If you receive this notice, it means one of three things:
The address you provided for the creditor in your bankruptcy paperwork was incorrect,
The court sent you notice of your own bankruptcy via this form, or
Someone who owes you money filed bankruptcy.
You do not need to do anything in the second and third scenarios unless you want to object to the someone else's bankruptcy.
In the first scenario, you need to try to get the notice to the creditor in question.
Find the correct address. Bills are a great way to do this, but you can also call the creditor or do an internet search.
Mail the notice to the correct address. It's a good idea to use registered mail with a return receipt requested so that you can prove service on the creditor if later they claim they were not served.
File an amendment to the bankruptcy matrix. You can find instructions here -- Upsolve cannot help you with this.
The good news is that, in most states, even if the creditor does not receive this notice in your Chapter 7 case, the debt is erased anyway. This is because there would have been no funds available to pay the debt even if they were given a chance to object. It’s a “no harm, no foul” rule.

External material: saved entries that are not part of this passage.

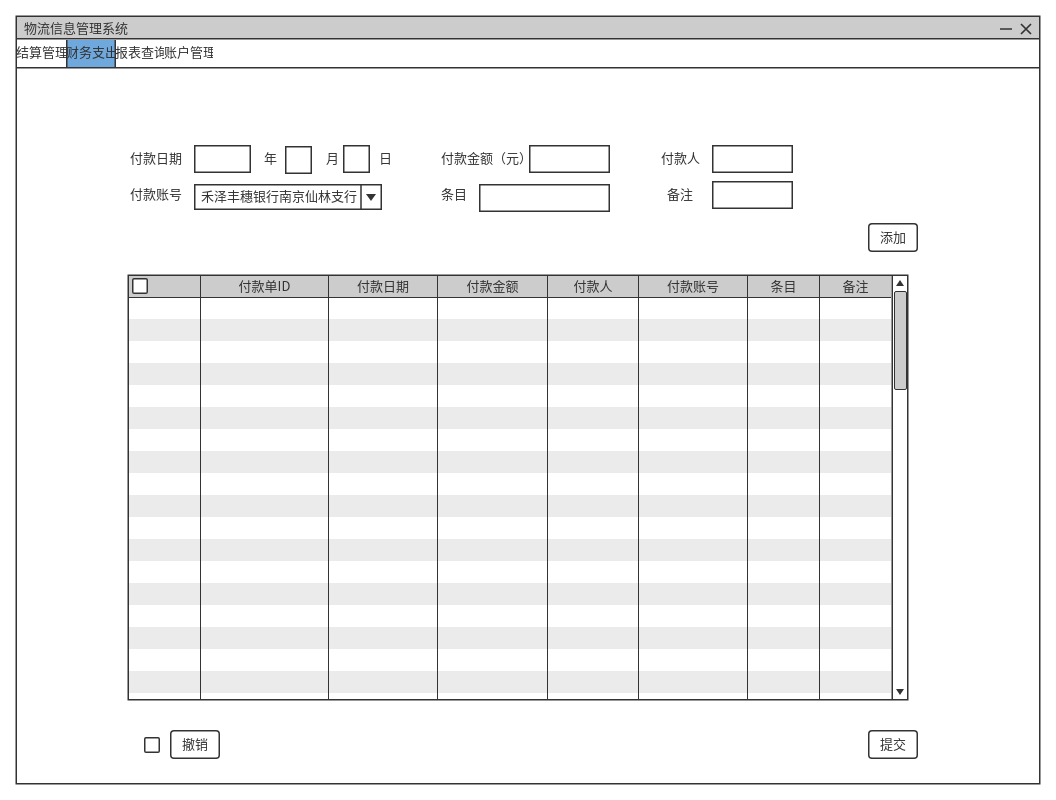
<!DOCTYPE html>
<html lang="zh-CN">
<head>
<meta charset="utf-8">
<title>物流信息管理系统</title>
<style>
:root {
  --line: #333;
  --text: #333;
  --bar: #ccc;
  --stripe: #ebebeb;
  --selected: #6fa8dc;
  --paper: #fff;
}
* { box-sizing: border-box; margin: 0; padding: 0; }
body {
  width: 1056px;
  height: 800px;
  padding: 17px;
  overflow: hidden;
  background: var(--paper);
  color: var(--text);
  font: 13px/26px "Noto Sans CJK SC", "Noto Sans", sans-serif;
  white-space: nowrap;
}
svg { display: block; }
.window {
  display: flex;
  flex-direction: column;
  gap: 2px;
  width: 1022px;
  height: 766px;
  box-shadow: 0 0 0 1.5px var(--line);
}
.title-bar {
  display: flex;
  justify-content: space-between;
  height: 21px;
  padding: 0 7px;
  background: var(--bar);
  box-shadow: 0 1.5px 0 var(--line);
}
.title-bar h1 { font-size: 13px; font-weight: 400; line-height: 22px; }
.tabs {
  display: flex;
  height: 27px;
  box-shadow: 0 1.5px 0 var(--line);
}
.tab {
  width: 49px;
  overflow: hidden;
  line-height: 24px;
  color: inherit;
  text-decoration: none;
}
.tab:first-child { margin-left: -1px; width: 50px; }
.tab.selected {
  width: 50px;
  background: var(--selected);
  box-shadow: inset 1.5px 0 var(--line), inset -1.5px 0 var(--line);
}
.tab.selected + .tab { margin-left: -1px; }
.content { padding-top: 76px; }

.form-row { display: grid; justify-items: start; align-items: start; padding-left: 113px; }
.payment-row {
  height: 29px;
  grid-template-columns: 64px 70px 21px 41px 17px 36px 62px 88px 132px 51px 81px;
}
.account-row {
  height: 31px;
  margin-top: 7px;
  grid-template-columns: 64px 247px 38px 188px 45px 81px;
}
.field { height: 28px; box-shadow: inset 0 0 0 1.5px var(--line); }
.year { width: 57px; }
.month, .day { width: 27px; }
.month { margin-top: 1px; }
.short { width: 81px; }
.item { width: 131px; margin-top: 3px; }
.select {
  display: flex;
  width: 188px;
  height: 26px;
  margin-top: 3px;
  padding-left: 7px;
  line-height: 24px;
  box-shadow: inset 0 0 0 1.5px var(--line);
}
.select span { width: 159px; }

.button {
  display: block;
  width: 50px;
  height: 29px;
  border-radius: 4px;
  box-shadow: inset 0 0 0 1.5px var(--line);
  color: inherit;
  line-height: 27px;
  text-align: center;
  text-decoration: none;
}
.add { margin: 11px 0 0 851px; }

.ledger {
  display: flex;
  gap: 2px;
  width: 778px;
  height: 423px;
  margin: 24px 0 0 112px;
  box-shadow: 0 0 0 1.5px var(--line);
}
.columns {
  display: grid;
  grid-template-columns: 72px 128px 109px 110px 91px 109px 72px 71px;
  background: repeating-linear-gradient(var(--paper) 0 22px, var(--stripe) 22px 44px) 0 21px;
}
.column { border-right: 1px solid var(--line); }
.column:last-child { border-right: 0; }
.column h2 {
  height: 22px;
  border-bottom: 1px solid var(--line);
  background: var(--bar);
  font-size: 13px;
  font-weight: 400;
  line-height: 19px;
  text-align: center;
}
.checkbox {
  display: block;
  width: 16px;
  height: 16px;
  border-radius: 2px;
  background: var(--paper);
  box-shadow: inset 0 0 0 1.5px var(--line);
}
.column .checkbox { margin: 2px 0 0 3px; }
.column:first-child h2 { display: flex; }
.scrollbar {
  display: flex;
  flex-direction: column;
  align-items: center;
  width: 14px;
  padding: 4px 0;
  box-shadow: -1.5px 0 var(--line);
}
.thumb {
  width: 13px;
  height: 99px;
  margin: 5px 0 auto;
  border: 1px solid var(--line);
  border-radius: 2px;
  background: var(--bar);
}
.actions {
  display: flex;
  align-items: center;
  width: 774px;
  margin: 31px 0 0 127px;
}
.undo { margin: 0 auto 0 10px; }
</style>
</head>
<body>
<main class="window">
  <header class="title-bar">
    <h1>物流信息管理系统</h1>
    <svg width="34" height="21" fill="none" stroke="#333" stroke-width="1.7" aria-hidden="true">
      <path d="M2 12H14M23 7L33 17M33 7L23 17"/>
    </svg>
  </header>
  <nav class="tabs">
    <a class="tab" href="#">结算管理</a>
    <a class="tab selected" href="#">财务支出</a>
    <a class="tab" href="#">报表查询</a>
    <a class="tab" href="#">账户管理</a>
  </nav>
  <section class="content">
    <div class="form-row payment-row">
      <span>付款日期</span><div class="field year"></div>
      <span>年</span><div class="field month"></div>
      <span>月</span><div class="field day"></div>
      <span>日</span>
      <span>付款金额（元）</span><div class="field short"></div>
      <span>付款人</span><div class="field short"></div>
    </div>
    <div class="form-row account-row">
      <span>付款账号</span>
      <div class="select">
        <span>禾泽丰穗银行南京仙林支行</span>
        <svg width="22" height="26" aria-hidden="true">
          <line x1="1" y1="0" x2="1" y2="26" stroke="#333" stroke-width="1.5"/>
          <polygon points="6,10 16,10 11,17" fill="#333"/>
        </svg>
      </div>
      <span>条目</span><div class="field item"></div>
      <span>备注</span><div class="field short"></div>
    </div>
    <a class="button add" href="#">添加</a>

    <div class="ledger">
      <div class="columns">
        <div class="column"><h2><span class="checkbox"></span></h2></div>
        <div class="column"><h2>付款单ID</h2></div>
        <div class="column"><h2>付款日期</h2></div>
        <div class="column"><h2>付款金额</h2></div>
        <div class="column"><h2>付款人</h2></div>
        <div class="column"><h2>付款账号</h2></div>
        <div class="column"><h2>条目</h2></div>
        <div class="column"><h2>备注</h2></div>
      </div>
      <div class="scrollbar">
        <svg width="8" height="6" aria-hidden="true"><polygon points="0,6 8,6 4,0" fill="#333"/></svg>
        <div class="thumb"></div>
        <svg width="8" height="6" aria-hidden="true"><polygon points="0,0 8,0 4,6" fill="#333"/></svg>
      </div>
    </div>

    <div class="actions">
      <span class="checkbox"></span>
      <a class="button undo" href="#">撤销</a>
      <a class="button" href="#">提交</a>
    </div>
  </section>
</main>
</body>
</html>
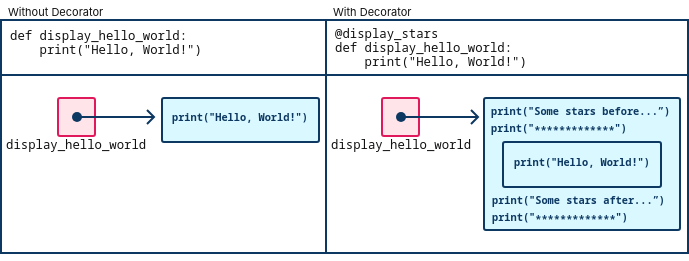
<!DOCTYPE html>
<html lang="en">
<head>
<meta charset="utf-8">
<title>Without and with a decorator</title>
<style>
:root {
  --ink: #0d3862;
  --text: #111;
  --paper: #fff;
  --panel: #d9f8ff;
  --pink: #e0195c;
  --blush: #ffe4ea;
  --mono: "Noto Sans Mono", "Liberation Mono", monospace;
}
* { box-sizing: border-box; margin: 0; }
body { width: 689px; height: 261px; overflow: hidden; background: var(--paper); color: var(--text); }
.headings {
  display: grid; grid-template-columns: 325px 364px; height: 19px; padding-top: 5px;
}
.headings h2 { padding-left: 8px; font: 400 11px/15px Inter, sans-serif; white-space: nowrap; }
.comparison {
  display: grid; grid-template-columns: 323px 360px; grid-template-rows: 53px 176px;
  gap: 2px; padding: 2px; width: 689px; height: 235px; background: var(--ink);
}
.comparison > * { background: var(--paper); }
.source { padding: 8px 0 0 8px; font: 400 12.3px/14px var(--mono); white-space: pre; }
.source.decorated { padding-top: 6px; }
.diagram { position: relative; }
.reference { position: absolute; left: 55px; top: 21px; width: 100px; height: 40px; }
.decorated .reference { left: 54px; }
.name { position: absolute; left: 4px; top: 61px; font: 400 12.3px/16px var(--mono); }
.panel {
  position: absolute; background: var(--panel); border: 2px solid var(--ink); border-radius: 3px;
  color: var(--ink); font: 700 10.3px/17px var(--mono); white-space: pre;
}
.body { left: 159px; top: 21px; width: 159px; height: 46px; padding: 10px 0 0 9px; }
.wrapper { left: 156px; top: 21px; width: 198px; height: 134px; padding: 4px 0 0 6px; }
.wrapper .inner {
  position: static; width: 160px; height: 47px; margin: 4px 0 4px 11px; padding: 11px 0 0 10px;
}
.after { padding-left: 1px; }
.stars { position: relative; top: 2px; }
</style>
</head>
<body>
<svg width="0" height="0" style="position:absolute" aria-hidden="true">
  <defs>
    <g id="reference-arrow">
      <rect x="1" y="1" width="37" height="38" rx="2" fill="var(--blush)" stroke="var(--pink)" stroke-width="2"/>
      <circle cx="20" cy="20" r="5" fill="var(--ink)"/>
      <path d="M20 20H97M90 13L97 20L90 27" fill="none" stroke="var(--ink)" stroke-width="2"/>
    </g>
  </defs>
</svg>
<header class="headings">
  <h2>Without Decorator</h2>
  <h2>With Decorator</h2>
</header>
<main class="comparison">
  <pre class="source">def display_hello_world:
    print("Hello, World!")</pre>
  <pre class="source decorated">@display_stars
def display_hello_world:
    print("Hello, World!")</pre>
  <section class="diagram">
    <svg class="reference" viewBox="0 0 100 40" aria-hidden="true"><use href="#reference-arrow"/></svg>
    <p class="name">display_hello_world</p>
    <div class="panel body">print("Hello, World!")</div>
  </section>
  <section class="diagram decorated">
    <svg class="reference" viewBox="0 0 100 40" aria-hidden="true"><use href="#reference-arrow"/></svg>
    <p class="name">display_hello_world</p>
    <div class="panel wrapper"><p>print("Some stars before...”)</p><p>print("<span class="stars">*************</span>")</p><div class="panel inner">print("Hello, World!")</div><p class="after">print("Some stars after...”)</p><p class="after">print("<span class="stars">*************</span>")</p></div>
  </section>
</main>
</body>
</html>
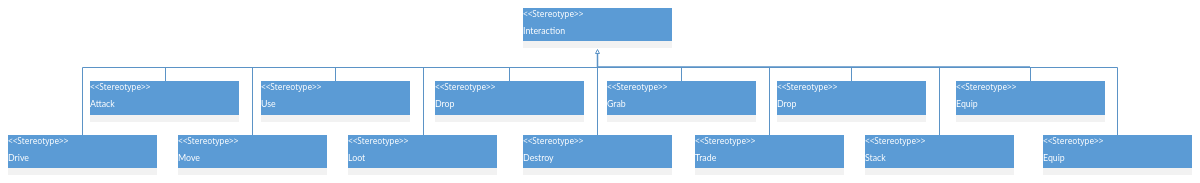
<!DOCTYPE html>
<html lang="en">
<head>
<meta charset="utf-8">
<title>Interaction stereotypes</title>
<style>
:root {
  --node: #5b9bd5;
  --node-foot: #f2f2f2;
  --line: #5b93c6;
  --text: #ffffff;
  --paper: #ffffff;
}
* { box-sizing: border-box; }
html, body { margin: 0; overflow: hidden; background: var(--paper); }
.diagram { position: relative; width: 1200px; height: 183px; overflow: hidden; background: var(--paper); }
.connectors { position: absolute; left: 0; top: 0; fill: none; stroke: var(--line); stroke-width: 1; }
.node {
  position: absolute;
  left: var(--x);
  width: 149px;
  height: 40px;
  background: var(--node);
  border-bottom: 7px solid var(--node-foot);
  color: var(--text);
  white-space: nowrap;
}
.root { top: 8px; }
.upper { top: 81px; height: 41px; }
.lower { top: 135px; }
.stereotype, .name { display: block; }
.stereotype { height: 12px; font: 8.2px/11px "Noto Sans", "Open Sans", sans-serif; }
.name { padding-top: 5px; font: 8.8px/12px Lato, sans-serif; }
</style>
</head>
<body>
<main class="diagram">
  <svg class="connectors" width="1200" height="183" viewBox="0 0 1200 183" aria-hidden="true">
    <path d="M82.5 135V67.5H1117.5V135"/>
    <path d="M165.5 81V67.5M335.5 81V67.5M509.5 81V67.5M681.5 81V67.5M851.5 81V67.5M1030.5 81V67.5"/>
    <path d="M252.5 135V67.5M423.5 135V67.5M597.5 135V67.5M769.5 135V67.5M939.5 135V67.5"/>
    <path d="M597.5 53V67H1030" stroke-width="1.5"/>
    <polygon points="597.5,49.5 595.5,53.5 599.5,53.5" fill="#fff"/>
  </svg>

  <div class="node root" style="--x:523px"><span class="stereotype">&lt;&lt;Stereotype&gt;&gt;</span><span class="name">Interaction</span></div>

  <div class="node upper" style="--x:90px"><span class="stereotype">&lt;&lt;Stereotype&gt;&gt;</span><span class="name">Attack</span></div>
  <div class="node upper" style="--x:261px"><span class="stereotype">&lt;&lt;Stereotype&gt;&gt;</span><span class="name">Use</span></div>
  <div class="node upper" style="--x:435px"><span class="stereotype">&lt;&lt;Stereotype&gt;&gt;</span><span class="name">Drop</span></div>
  <div class="node upper" style="--x:607px"><span class="stereotype">&lt;&lt;Stereotype&gt;&gt;</span><span class="name">Grab</span></div>
  <div class="node upper" style="--x:777px"><span class="stereotype">&lt;&lt;Stereotype&gt;&gt;</span><span class="name">Drop</span></div>
  <div class="node upper" style="--x:956px"><span class="stereotype">&lt;&lt;Stereotype&gt;&gt;</span><span class="name">Equip</span></div>

  <div class="node lower" style="--x:8px"><span class="stereotype">&lt;&lt;Stereotype&gt;&gt;</span><span class="name">Drive</span></div>
  <div class="node lower" style="--x:178px"><span class="stereotype">&lt;&lt;Stereotype&gt;&gt;</span><span class="name">Move</span></div>
  <div class="node lower" style="--x:348px"><span class="stereotype">&lt;&lt;Stereotype&gt;&gt;</span><span class="name">Loot</span></div>
  <div class="node lower" style="--x:523px"><span class="stereotype">&lt;&lt;Stereotype&gt;&gt;</span><span class="name">Destroy</span></div>
  <div class="node lower" style="--x:695px"><span class="stereotype">&lt;&lt;Stereotype&gt;&gt;</span><span class="name">Trade</span></div>
  <div class="node lower" style="--x:865px"><span class="stereotype">&lt;&lt;Stereotype&gt;&gt;</span><span class="name">Stack</span></div>
  <div class="node lower" style="--x:1043px"><span class="stereotype">&lt;&lt;Stereotype&gt;&gt;</span><span class="name">Equip</span></div>
</main>
</body>
</html>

Some states don’t follow the “no harm, no foul” approach -- if the creditor does not receive notice, the debt is not erased (unless the creditor otherwise knew about the bankruptcy). You would need to amend your bankruptcy forms to add the creditor's correct address in order to get it erased. You can contact your local bankruptcy court to find out which rules apply in your state.